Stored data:
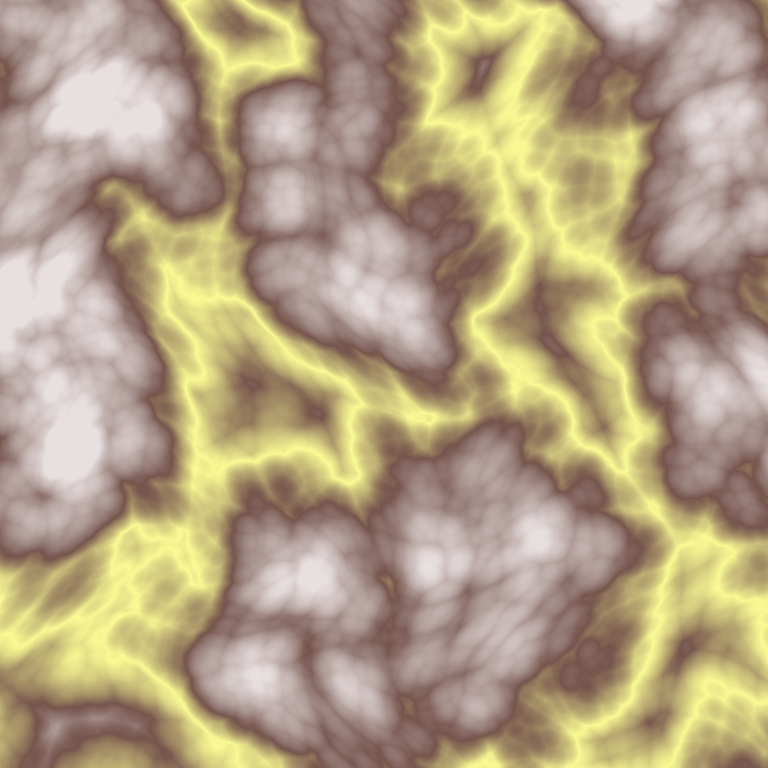
Give the GLSL for this texture, as a Shadertoy shader.

```glsl
// Lumpy mineral crust: pale mauve domes, brown rims, yellow slopes and thin pale crevices.

vec2 hash22(vec2 cell) {
    vec3 q = fract(cell.xyx * vec3(0.1031, 0.1030, 0.0973));
    q += dot(q, q.yzx + 33.33);
    return fract((q.xx + q.yz) * q.zy);
}

// Squared distance to the nearest scattered point: round bowls with sharp creases.
float cellular(vec2 p) {
    vec2 cell = floor(p);
    float nearest = 4.0;
    for (int y = -1; y <= 1; y++) {
        for (int x = -1; x <= 1; x++) {
            vec2 neighbour = cell + vec2(x, y);
            vec2 offset = neighbour + 0.05 + 0.9 * hash22(neighbour) - p;
            nearest = min(nearest, dot(offset, offset));
        }
    }
    return nearest;
}

// Layered sines bend the straight cell borders.
vec2 bend(vec2 p) {
    p += 0.030 * sin(p.yx * vec2(11.0, 9.0) + vec2(0.7, 2.9));
    p += 0.012 * sin(p.yx * vec2(27.0, 23.0) + vec2(4.1, 1.3));
    return p;
}

// Depth below the dome tops: tilted long domes, then finer and finer lumps.
float crustDepth(vec2 p) {
    vec2 bent = bend(p);
    float depth = cellular(vec2(3.1 * (bent.x + 0.35 * bent.y), 2.3 * bent.y) + 17.0);
    float scale = 5.4;
    float weight = 0.35;
    for (int octave = 0; octave < 4; octave++) {
        depth += weight * cellular(bent * scale + 31.7 * float(octave + 1));
        scale *= 2.0;
        weight *= octave == 0 ? 0.6 : 0.42;
    }
    return depth;
}

// Yellow at the middle depth, brown on both sides, pale at both extremes.
vec3 crustColour(float depth) {
    vec3 yellow = vec3(0.98, 0.98, 0.58);
    vec3 brown = vec3(0.46, 0.33, 0.30);
    vec3 pale = vec3(0.91, 0.88, 0.88);
    float fromYellow = depth - 0.51;
    float band = abs(fromYellow) / (fromYellow < 0.0 ? 0.19 : 0.29);
    vec3 colour = mix(yellow, brown, clamp(band, 0.0, 1.0));
    return mix(colour, pale, clamp((band - 1.0) / 1.15, 0.0, 1.0));
}

void mainImage(out vec4 fragColor, in vec2 fragCoord) {
    // Four samples per pixel smooth the creases.
    vec3 colour = vec3(0.0);
    for (int i = 0; i < 4; i++) {
        vec2 jitter = vec2(i % 2, i / 2) * 0.5 - 0.25;
        colour += crustColour(crustDepth((fragCoord + jitter) / iResolution.y));
    }
    fragColor = vec4(colour / 4.0, 1.0);
}
```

→ WORK INSTRUCTIONS
Filter the entries down to the lines containing "brown". Copy each of those lines.

→ RESULT OF THE EXERCISE
// Lumpy mineral crust: pale mauve domes, brown rims, yellow slopes and thin pale crevices.
// Yellow at the middle depth, brown on both sides, pale at both extremes.
    vec3 brown = vec3(0.46, 0.33, 0.30);
    vec3 colour = mix(yellow, brown, clamp(band, 0.0, 1.0));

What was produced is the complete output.